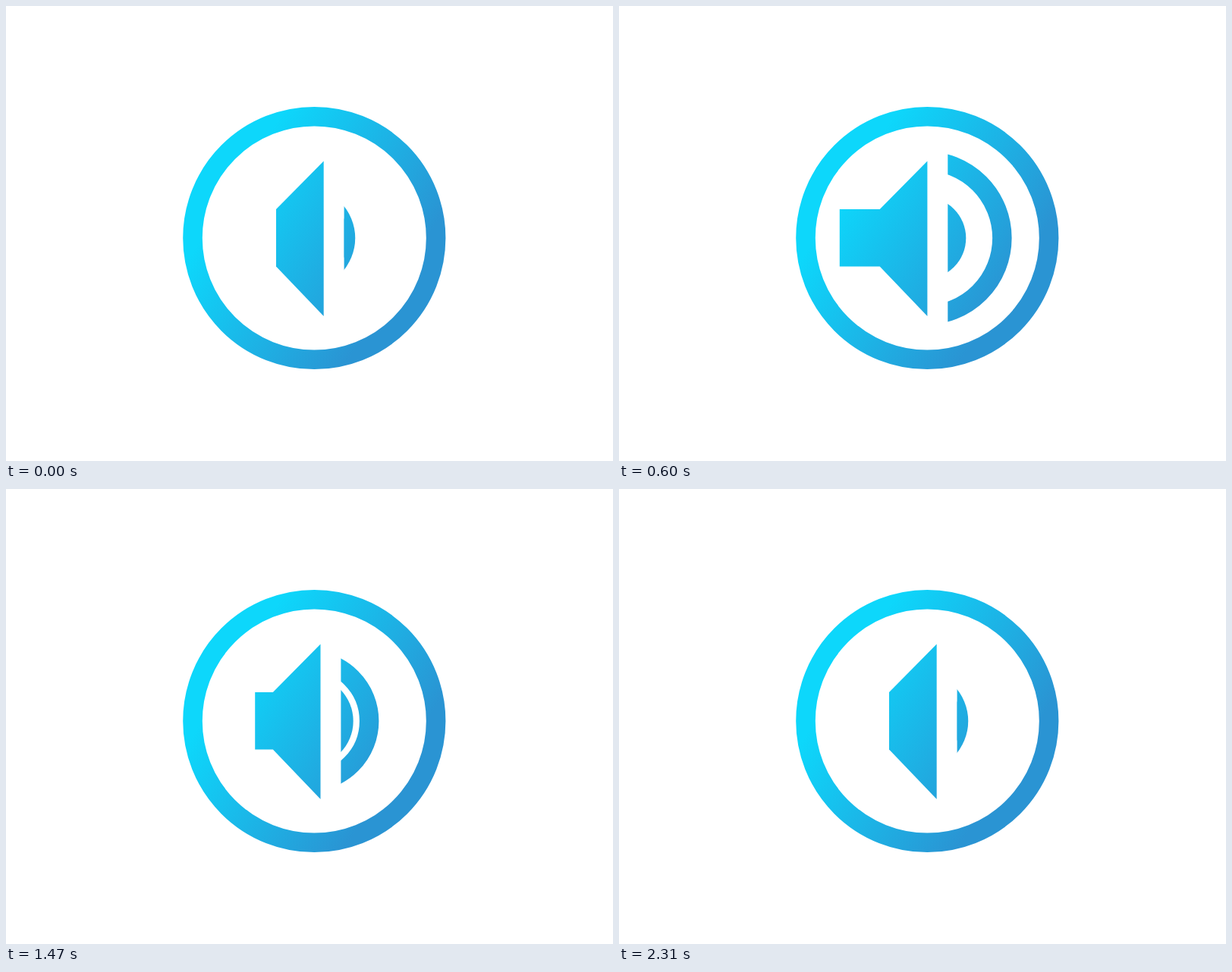
An HTML page for the animation above (2370 ms loop, 800x600 px).

```html
<!DOCTYPE html>
<html lang="en">
<head>
<meta charset="utf-8">
<title>Volume toggle</title>
<style>
  html, body { margin: 0; width: 100%; height: 100%; overflow: hidden; background: #fff; }
  svg { display: block; width: 100vw; height: 100vh; }
</style>
</head>
<body>
<svg viewBox="0 0 800 600">
  <defs>
    <linearGradient id="blue" gradientUnits="userSpaceOnUse" x1="301" y1="238.5" x2="511" y2="373.5">
      <stop offset="0" stop-color="#0dd7fb"/>
      <stop offset="1" stop-color="#2a94d3"/>
    </linearGradient>
    <clipPath id="window"><rect id="cut" y="150" width="200" height="320"/></clipPath>
  </defs>
  <circle cx="406.3" cy="306" r="160.3" fill="none" stroke="url(#blue)" stroke-width="25.6"/>
  <path id="speaker" fill="url(#blue)"/>
  <g clip-path="url(#window)">
    <circle id="outer" cy="306" fill="none" stroke="url(#blue)" stroke-width="25.5"/>
    <circle id="inner" cy="306" fill="url(#blue)"/>
  </g>
</svg>
<script>
const LOOP = 2370, STEP = 30, OPEN_AT = 180, CLOSE_AT = 1380, LAST_STEP = 31;
const STROKE = 25.5, GAP = 26.9, CONE = 62.7;
const el = id => document.getElementById(id);
const mix = (a, b, p) => a + (b - a) * p;

// Easings count time in steps.
const decay = (t, rate, delay = 0) => 1 - Math.exp(-rate * Math.max(0, t - delay));
const settle = (t, rate) => 1 - (1 + rate * t) * Math.exp(-rate * t);
const spring = (t, damp, freq) =>
  1 - Math.exp(-damp * t) * (Math.cos(freq * t) + damp / freq * Math.sin(freq * t));

function pose(ms) {
  const opening = ms >= OPEN_AT && ms < CLOSE_AT;
  const start = opening ? OPEN_AT : ms < OPEN_AT ? CLOSE_AT - LOOP : CLOSE_AT;
  const t = Math.min(LAST_STEP, Math.floor((ms - start) / STEP));
  const between = (closed, open, p) => opening ? mix(closed, open, p) : mix(open, closed, p);
  return {
    right: between(418.7, 406.4, spring(t, 0.5, 0.4)),
    base: between(0, 53, settle(t, 0.62)),
    center: between(393.3, 404.4, opening ? decay(t, 0.155) : settle(t, 0.62)),
    // The inner wave grows into the place where the outer one starts.
    outer: opening ? mix(67, 115.7, decay(t, 0.275, 0.57)) : mix(115.7, 58, settle(t, 0.45)),
    inner: opening ? mix(0, 58.1, decay(t, 0.275, 4.2)) : mix(58.1, 67, settle(t, 0.23))
  };
}

function draw(ms) {
  const { right, base, center, outer, inner } = pose(ms);
  const neck = right - CONE;
  el("speaker").setAttribute("d",
    `M${right} 204.5V409L${neck} 343.5H${neck - base}V268H${neck}Z`);
  el("cut").setAttribute("x", right + GAP);
  el("outer").setAttribute("cx", center);
  el("outer").setAttribute("r", outer - STROKE / 2);
  el("inner").setAttribute("cx", center);
  el("inner").setAttribute("r", inner);
}

const began = performance.now();
function tick() {
  draw((performance.now() - began) % LOOP);
  requestAnimationFrame(tick);
}
tick();
</script>
</body>
</html>
```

Your instructions
Repeat every entry above exactly; images stay out of the copy.

Exercise response
An HTML page for the animation above (2370 ms loop, 800x600 px).

```html
<!DOCTYPE html>
<html lang="en">
<head>
<meta charset="utf-8">
<title>Volume toggle</title>
<style>
  html, body { margin: 0; width: 100%; height: 100%; overflow: hidden; background: #fff; }
  svg { display: block; width: 100vw; height: 100vh; }
</style>
</head>
<body>
<svg viewBox="0 0 800 600">
  <defs>
    <linearGradient id="blue" gradientUnits="userSpaceOnUse" x1="301" y1="238.5" x2="511" y2="373.5">
      <stop offset="0" stop-color="#0dd7fb"/>
      <stop offset="1" stop-color="#2a94d3"/>
    </linearGradient>
    <clipPath id="window"><rect id="cut" y="150" width="200" height="320"/></clipPath>
  </defs>
  <circle cx="406.3" cy="306" r="160.3" fill="none" stroke="url(#blue)" stroke-width="25.6"/>
  <path id="speaker" fill="url(#blue)"/>
  <g clip-path="url(#window)">
    <circle id="outer" cy="306" fill="none" stroke="url(#blue)" stroke-width="25.5"/>
    <circle id="inner" cy="306" fill="url(#blue)"/>
  </g>
</svg>
<script>
const LOOP = 2370, STEP = 30, OPEN_AT = 180, CLOSE_AT = 1380, LAST_STEP = 31;
const STROKE = 25.5, GAP = 26.9, CONE = 62.7;
const el = id => document.getElementById(id);
const mix = (a, b, p) => a + (b - a) * p;

// Easings count time in steps.
const decay = (t, rate, delay = 0) => 1 - Math.exp(-rate * Math.max(0, t - delay));
const settle = (t, rate) => 1 - (1 + rate * t) * Math.exp(-rate * t);
const spring = (t, damp, freq) =>
  1 - Math.exp(-damp * t) * (Math.cos(freq * t) + damp / freq * Math.sin(freq * t));

function pose(ms) {
  const opening = ms >= OPEN_AT && ms < CLOSE_AT;
  const start = opening ? OPEN_AT : ms < OPEN_AT ? CLOSE_AT - LOOP : CLOSE_AT;
  const t = Math.min(LAST_STEP, Math.floor((ms - start) / STEP));
  const between = (closed, open, p) => opening ? mix(closed, open, p) : mix(open, closed, p);
  return {
    right: between(418.7, 406.4, spring(t, 0.5, 0.4)),
    base: between(0, 53, settle(t, 0.62)),
    center: between(393.3, 404.4, opening ? decay(t, 0.155) : settle(t, 0.62)),
    // The inner wave grows into the place where the outer one starts.
    outer: opening ? mix(67, 115.7, decay(t, 0.275, 0.57)) : mix(115.7, 58, settle(t, 0.45)),
    inner: opening ? mix(0, 58.1, decay(t, 0.275, 4.2)) : mix(58.1, 67, settle(t, 0.23))
  };
}

function draw(ms) {
  const { right, base, center, outer, inner } = pose(ms);
  const neck = right - CONE;
  el("speaker").setAttribute("d",
    `M${right} 204.5V409L${neck} 343.5H${neck - base}V268H${neck}Z`);
  el("cut").setAttribute("x", right + GAP);
  el("outer").setAttribute("cx", center);
  el("outer").setAttribute("r", outer - STROKE / 2);
  el("inner").setAttribute("cx", center);
  el("inner").setAttribute("r", inner);
}

const began = performance.now();
function tick() {
  draw((performance.now() - began) % LOOP);
  requestAnimationFrame(tick);
}
tick();
</script>
</body>
</html>
```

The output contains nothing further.